==== Dataset records ====
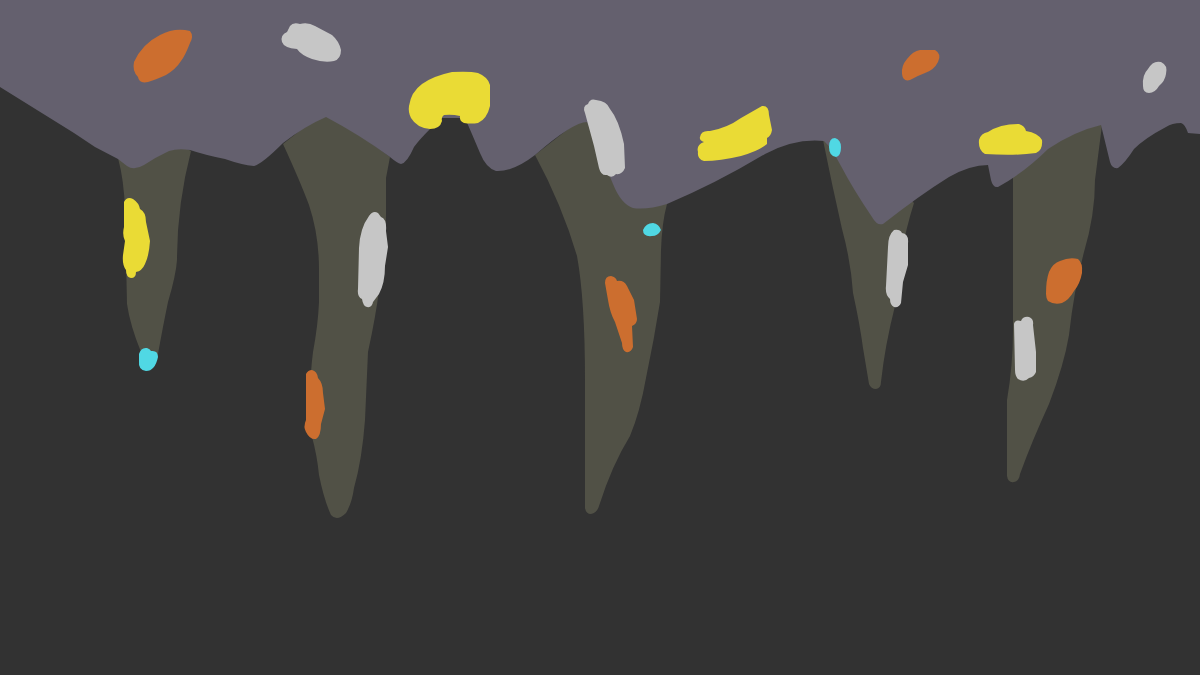
<!DOCTYPE html>
<html lang="en">
<head>
<meta charset="utf-8">
<title>Cave ceiling</title>
<style>
:root {
  --cave: #323232;
  --ceiling: #64606e;
  --stalactite: #515146;
  --copper: #cc6e2f;
  --silver: #c6c6c6;
  --gold: #eadb35;
  --diamond: #50d8e4;
}
html, body { margin: 0; height: 100%; overflow: hidden; background: var(--cave); }
svg { display: block; width: 1200px; height: 675px; }
.ceiling { fill: var(--ceiling); }
.stalactites { fill: var(--stalactite); }
.copper { fill: var(--copper); }
.silver { fill: var(--silver); }
.gold { fill: var(--gold); }
.diamond { fill: var(--diamond); }
</style>
</head>
<body>
<svg viewBox="0 0 1200 675" role="img" aria-label="Cave ceiling with hanging stalactites and patches of coloured ore">
  <rect class="cave" width="1200" height="675" fill="var(--cave)"/>

  <g class="stalactites">
    <path d="M118 158Q124 180 125 210L127 304Q130 325 141 352L158 354Q163 326 168 302Q176 275 177 260Q177 205 191 151L170 140H130Z"/>
    <path d="M283 144Q300 181 309 205Q319 235 319 270V302Q318 325 313 352Q308 390 312 437Q317 455 319 475Q324 500 331 515Q337 522 346 513Q352 503 354 488Q362 460 365 420L368 352Q376 315 379 290Q386 250 386 215V178L390 157L326 110Z"/>
    <path d="M535 155Q562 205 577 256Q585 300 585 380V508Q586 514 591 514Q597 513 599 506Q612 465 630 436Q640 412 646 378Q654 340 660 302L661 250Q662 222 667 204L620 130L586 115Z"/>
    <path d="M823 140Q832 185 842 229Q851 262 853 293Q860 325 863 348L869 384Q871 389 876 389Q881 388 881 382Q885 345 895 306Q899 250 914 203L880 170L835 140Z"/>
    <path d="M1013 175V330Q1013 365 1007 400V476Q1008 483 1014 482Q1019 481 1020 474Q1032 441 1049 404Q1064 365 1069 335Q1074 290 1084 252Q1095 215 1095 180L1102 125L1060 120Z"/>
  </g>

  <path class="ceiling" d="M0 0H1200V134L1188 133Q1185 124 1181 123Q1172 123 1166 127Q1145 138 1134 149Q1125 163 1118 168Q1112 169 1110 162L1101 125Q1075 131 1048 149Q1025 172 998 187Q993 188 991 180L988 165Q970 165 949 177Q920 195 883 224Q877 226 872 217Q853 189 841 166Q831 147 824 141Q795 138 765 154Q715 184 667 204Q647 210 633 208Q621 204 613 184L587 122Q573 122 535 155Q513 172 496 171Q486 168 480 153Q472 134 465 118H442L431 128Q419 140 414 147Q407 163 401 164Q397 163 390 157Q360 135 326 117Q305 126 283 143Q262 164 254 166Q242 165 225 159Q205 155 190 150Q178 148 169 151Q156 157 144 165Q134 171 127 166L118 159L95 147L74 133L0 87Z"/>

  <g class="ore-deposits">
    <g class="copper">
      <path d="M134 62Q142 44 160 35Q175 27 190 31Q194 36 190 43Q185 56 181 61Q176 69 166 75Q155 80 148 82Q139 84 138 77Q132 71 134 62Z"/>
      <path d="M902 74Q901 66 907 59Q913 51 920 50L935 50Q942 54 938 62Q934 70 925 73Q917 76 910 80Q903 82 902 74Z"/>
      <path d="M306 374Q308 370 312 370Q317 371 318 378Q323 383 323 393L325 409L321 424Q321 436 316 439Q310 440 306 432Q303 427 306 420Z"/>
      <path d="M605 283Q605 276 611 276Q616 277 617 281Q624 280 627 286L634 300L637 319Q637 324 632 326L633 347Q631 353 626 352Q622 350 622 343L615 322Q610 313 608 300Z"/>
      <path d="M1046 294Q1046 280 1049 272Q1053 263 1060 261Q1069 257 1078 259Q1083 263 1082 273Q1080 284 1074 291Q1069 300 1062 303Q1054 305 1048 301Q1046 298 1046 294Z"/>
    </g>
    <g class="silver">
      <path d="M282 42Q280 35 287 32L290 26Q293 22 300 24Q308 22 315 26L332 35Q339 41 341 50Q341 59 334 61Q324 63 312 59Q301 55 297 49Q284 48 282 42Z"/>
      <path d="M585 113Q582 106 588 104Q590 98 596 100Q607 101 610 109Q619 120 624 144L625 168Q622 175 616 174Q612 179 607 175Q601 176 599 168L594 146Z"/>
      <path d="M1143 86Q1142 75 1148 69Q1153 60 1161 62Q1168 65 1166 74Q1165 81 1159 86Q1155 93 1149 93Q1143 93 1143 86Z"/>
      <path d="M359 248Q360 228 369 216Q373 210 378 213L381 217Q387 219 386 231L388 247L385 266Q385 283 379 294L373 302Q372 308 367 307Q363 306 362 299Q357 297 358 289Z"/>
      <path d="M888 247Q888 235 894 230Q900 229 902 233Q909 234 908 243L908 265L903 282L901 303Q899 308 894 307Q890 305 890 299Q885 295 886 286Z"/>
      <path d="M1014 324Q1015 319 1021 321Q1023 316 1029 317Q1034 319 1033 325L1036 352V372Q1034 377 1029 378Q1024 383 1018 379Q1015 376 1015 370Z"/>
    </g>
    <g class="gold">
      <path d="M409 106Q411 92 422 84Q433 76 452 72Q470 71 478 73Q488 77 490 85V106Q487 119 478 123Q471 124 464 123Q459 121 460 116Q452 114 444 115Q441 117 442 121Q440 129 430 129Q417 128 411 118Q408 112 409 106Z"/>
      <path d="M700 137Q701 130 710 131Q727 128 741 118L762 106Q769 105 769 115L772 130Q771 136 767 138V144Q759 151 741 156Q720 161 704 161Q697 159 698 152Q696 145 704 142Q699 140 700 137Z"/>
      <path d="M979 140Q981 133 988 132Q1000 124 1019 124Q1025 126 1026 131Q1038 133 1042 140Q1043 150 1036 153Q1015 156 985 154Q978 150 979 140Z"/>
      <path d="M124 202Q127 196 133 199Q139 203 140 209Q146 212 146 222L150 241Q149 256 145 264Q142 271 136 272Q136 278 131 278Q126 277 126 270Q122 265 123 255L125 241Q122 235 124 227Z"/>
    </g>
    <g class="diamond">
      <path d="M139 354Q141 347 147 348Q150 349 151 351Q158 350 158 357Q155 371 146 371Q138 370 139 361Z"/>
      <path d="M643 230Q646 223 653 223Q659 224 661 230Q658 236 652 236Q643 237 643 230Z"/>
      <path d="M829 147Q829 138 835 138Q841 140 841 147Q841 156 836 157Q829 156 829 147Z"/>
    </g>
  </g>
</svg>
</body>
</html>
====
### The problem
Check every line above for the word "silver" and copy those that have it.

### Solution
  --silver: #c6c6c6;
.silver { fill: var(--silver); }
    <g class="silver">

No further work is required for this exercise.